It follows similar declarations by the US, Britain, Germany and France.
Venezuela has sunk into turmoil under President Nicolas Maduro, with ongoing food shortages and daily protests amid an economic and political crisis.
In a statement, Foreign Affairs Minister Marise Payne said Australia would support Mr Guaido until elections were called.
Why Trump recognised Guaido
“Australia calls for a transition to democracy in Venezuela as soon as possible,” Senator Payne said.
We now urge all parties to work constructively towards a peaceful resolution of the situation, including a return to democracy, respect for the rule of law and upholding of human rights of the Venezuelan people.”
The struggle for control in Venezuela turned to the military, as supporters of Mr Guaido handed leaflets to soldiers detailing a proposed amnesty law that would protect them for helping overthrow Mr Maduro.
In a live broadcast, Mr Guaido urged Venezuelans to participate in two new mobilisations in the coming week.
He said that at midday on Wednesday, people should participate in peaceful two-hour protests.
For Saturday he asked supporters to hold mass demonstrations in “every corner of Venezuela” and around the globe.
Mr Guaido said the Saturday protest was timed to coincide with a European Union deadline for Mr Maduro to call new elections.
Earlier, Mr Maduro demonstrated his might, wearing tan fatigues at military exercises.
Addressing soldiers in an appearance on state TV, Mr Maduro asked whether they were plotting with the “imperialist” United States, which he accused of openly leading a coup against him.
“No, my commander-in-chief,” they shouted in unison.
Mr Maduro responded: “We’re ready to defend our homeland, under any circumstance.”

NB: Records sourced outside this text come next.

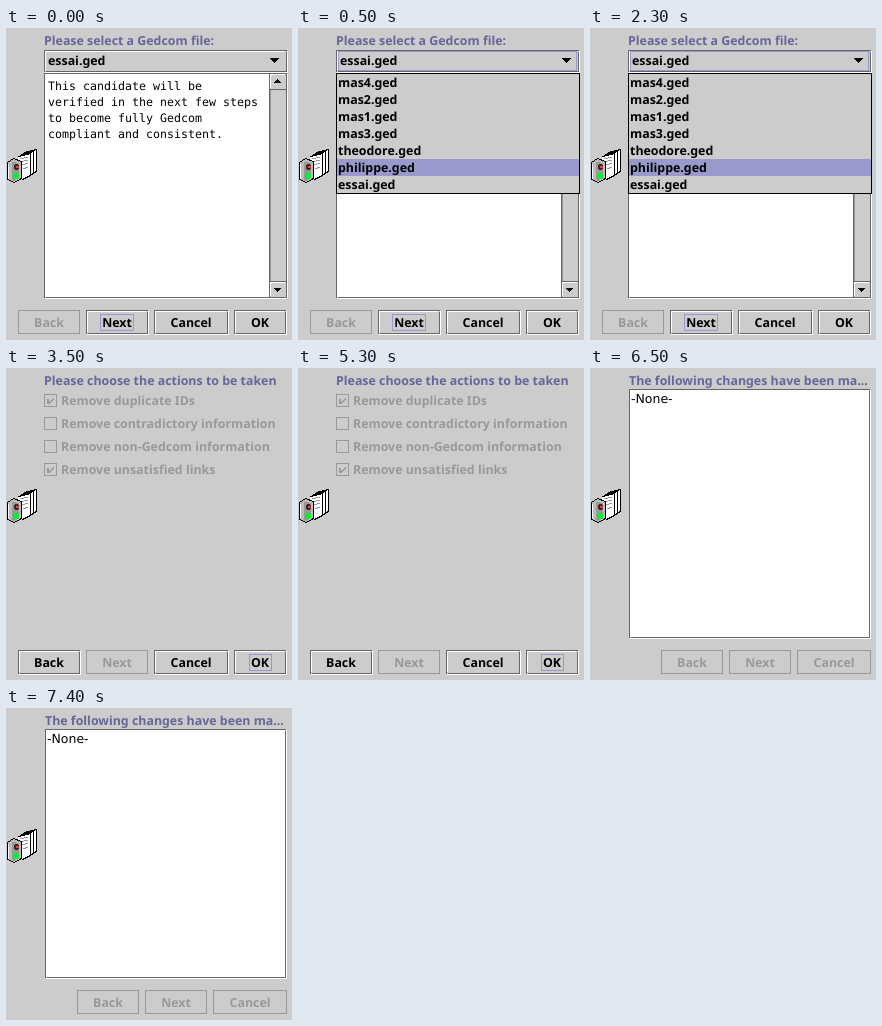
Recreate the animation shown at these times as an HTML page. Size 286x312 px, loop 8 s.

```html
<!DOCTYPE html>
<html lang="en">
<head>
<meta charset="utf-8">
<title>Gedcom wizard</title>
<style>
  html, body { margin: 0; width: 100%; height: 100%; overflow: hidden; background: #ccc; }
  svg { display: block; width: 286px; height: 312px; shape-rendering: crispEdges; }
  text { font: bold 12.4px "Noto Sans", "Open Sans", sans-serif; text-rendering: geometricPrecision; white-space: pre; }
  .mono { font: 11.63px "DejaVu Sans Mono", monospace; }
  .plain { font: 12.5px "DejaVu Sans", sans-serif; }
</style>
</head>
<body>
<svg id="stage" viewBox="0 0 286 312"></svg>
<script>
const LOOP = 8000;
const C = { face: '#ccc', dark: '#666', mid: '#999', label: '#669', select: '#99c', ink: '#000', white: '#fff' };
const stage = document.getElementById('stage');

function add(parent, tag, attrs, content = '') {
  const el = document.createElementNS('http://www.w3.org/2000/svg', tag);
  for (const key in attrs) el.setAttribute(key, attrs[key]);
  el.textContent = content;
  parent.append(el);
  return el;
}

const group = () => add(stage, 'g', {});
const fill = (g, x, y, width, height, color) => add(g, 'rect', { x, y, width, height, fill: color });
const frame = (g, x, y, w, h, stroke, color = 'none') =>
  add(g, 'rect', { x: x + .5, y: y + .5, width: w - 1, height: h - 1, stroke, fill: color });
const path = (g, d, color, stroke = 'none') => add(g, 'path', { d, fill: color, stroke });
const text = (g, x, y, str, color = C.ink, cls = '', anchor = 'start') =>
  add(g, 'text', { x, y, fill: color, class: cls, 'text-anchor': anchor }, str);

// Dark outline over a white copy offset by one pixel, with two softened corners
function etched(g, x, y, w, h, color = C.face) {
  frame(g, x + 1, y + 1, w, h, C.white);
  frame(g, x, y, w, h, C.dark, color);
  fill(g, x + 1, y + h - 1, 1, 1, C.face);
  fill(g, x + w - 1, y + 1, 1, 1, C.face);
}

// Etched box with a white inner edge at the top left
function raised(g, x, y, w, h) {
  etched(g, x, y, w, h);
  path(g, `M${x + 1.5} ${y + h - 2}V${y + 1.5}H${x + w - 2}`, 'none', C.white);
}

function button(g, x, w, str, enabled, focus = 0) {
  const y = 282, h = 24;
  if (enabled) raised(g, x, y, w, h);
  else frame(g, x, y, w, h, C.mid);
  if (focus) frame(g, Math.round(x + (w - focus) / 2), y + 4, focus, 17, C.select);
  text(g, x + w / 2, 299, str, enabled ? C.ink : C.mid, '', 'middle');
}

function scrollButton(g, y, up) {
  frame(g, 263, y, 18, 17, C.dark, C.face);
  path(g, `M264.5 ${y + 15}V${y + 1.5}H279`, 'none', C.white);
  path(g, up ? `M271 ${y + 6}l4 4h-8z` : `M267 ${y + 7}h8l-4 4z`, C.ink);
}

function checkbox(g, y, str, checked) {
  frame(g, 38, y, 13, 13, C.mid);
  if (checked) path(g, `M41 ${y + 5}v5h2l5 -5v-2l-5 5v-3z`, C.mid);
  text(g, 55, y + 11, str, C.mid);
}

function choosePage() {
  const g = group();
  text(g, 38, 17, 'Please select a Gedcom file:', C.label);
  raised(g, 38, 22, 243, 22);
  text(g, 42, 37, 'essai.ged');
  path(g, 'M263 30h10l-5 5z', C.ink);
  etched(g, 38, 45, 243, 225, C.white);
  fill(g, 263, 46, 17, 223, C.face);
  fill(g, 263, 46, 1, 223, C.dark);
  fill(g, 264, 46, 1, 223, C.mid);
  scrollButton(g, 45, true);
  scrollButton(g, 253, false);
  [
    'This candidate will be',
    'verified in the next few steps',
    'to become fully Gedcom',
    'compliant and consistent.'
  ].forEach((line, i) => text(g, 42, 62 + 16 * i, line, C.ink, 'mono'));
  button(g, 12, 62, 'Back', false);
  button(g, 80, 62, 'Next', true, 34);
  button(g, 148, 74, 'Cancel', true);
  button(g, 228, 52, 'OK', true);
  return g;
}

function popup() {
  const g = group(), chosen = 5;
  frame(g, 40, 23, 239, 20, C.select);
  frame(g, 38, 45, 244, 121, C.ink, C.face);
  ['mas4', 'mas2', 'mas1', 'mas3', 'theodore', 'philippe', 'essai'].forEach((name, i) => {
    const y = 46 + 17 * i;
    if (i === chosen) fill(g, 39, y, 242, 17, C.select);
    text(g, 40, y + 13, name + '.ged');
  });
  return g;
}

function actionsPage() {
  const g = group();
  text(g, 38, 17, 'Please choose the actions to be taken', C.label);
  checkbox(g, 26, 'Remove duplicate IDs', true);
  checkbox(g, 49, 'Remove contradictory information', false);
  checkbox(g, 72, 'Remove non-Gedcom information', false);
  checkbox(g, 95, 'Remove unsatisfied links', true);
  button(g, 12, 62, 'Back', true);
  button(g, 80, 62, 'Next', false);
  button(g, 148, 74, 'Cancel', true);
  button(g, 228, 52, 'OK', true, 23);
  return g;
}

function resultPage() {
  const g = group();
  text(g, 39, 17, 'The following changes have been ma...', C.label);
  etched(g, 39, 21, 241, 249, C.white);
  text(g, 41, 35, '-None-', C.ink, 'plain');
  button(g, 71, 62, 'Back', false);
  button(g, 139, 62, 'Next', false);
  button(g, 207, 74, 'Cancel', false);
  return g;
}

// Fanned pages beside a small traffic light
function icon() {
  const g = group();
  [[18, 121], [15, 123], [12, 125]].forEach(([x, y]) => {
    path(g, `M${x} ${y + 3}l12 -3v22l-8 4l-4 -3z`, C.white);
    path(g, `M${x + .5} ${y + 3.5}l12 -3v22l-8 4`, 'none', C.ink);
  });
  path(g, 'M14 131l8 -2M14 134l8 -2M16 137l6 -2M17 141l5 -2', 'none', C.mid);
  path(g, 'M1.5 134.5l6 -4l8 3v17l-7 4l-7 -3z', '#bbb', C.ink);
  path(g, 'M6 134l7 1v15l-5 3l-2 -1z', C.mid);
  path(g, 'M2.5 136v15', 'none', C.white);
  add(g, 'circle', { cx: 10.5, cy: 139, r: 3, fill: '#422' });
  fill(g, 10, 138, 3, 2, '#d44');
  add(g, 'circle', { cx: 10, cy: 148, r: 3, fill: '#0e3' });
}

fill(stage, 0, 0, 286, 312, C.face);
const scenes = [
  [choosePage(), 0, 3500],
  [popup(), 500, 3500],
  [actionsPage(), 3500, 6500],
  [resultPage(), 6500, LOOP]
];
icon();

const start = performance.now();
function draw(now) {
  const t = Math.max(0, now - start) % LOOP;
  for (const [g, from, to] of scenes) g.style.display = t >= from && t < to ? '' : 'none';
  requestAnimationFrame(draw);
}
draw(start);
</script>
</body>
</html>
```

Military take centre stage
The duelling appeals from the two rivals again puts the military centre stage in the global debate over who holds a legitimate claim to power in the South American nation.
The standoff has plunged troubled Venezuela into a new chapter of political turmoil that has already left more than two dozen dead as thousands took to the streets demanding Mr Maduro step down.
It erupted when Mr Guaido declared before masses of supporters last week that he had temporarily assumed presidential powers, vowing to hold free elections and end Mr Maduro’s dictatorship.
Mr Maduro had started his second term as Venezuela’s President on January 10, following a widely boycotted election last year, which many foreign governments described as a sham.
Venezuela’s constitution says if the presidency is determined to be vacant, new elections should be called in 30 days and the head of congress should assume the presidency in the meantime.
But Mr Maduro has so far refused to step down and has accused the Opposition of seeking to stage a coup.
The US has a long history of intervening – both directly and indirectly – to change governments in South America, and Mr Maduro warned his supporters they could not “trust the gringos”.
“They don’t have friends or loyalties. They only have interests, guts and the ambition to take Venezuela’s oil, gas and gold,” he said, citing a long list of US-backed military coups, including in Guatemala, Chile and Brazil.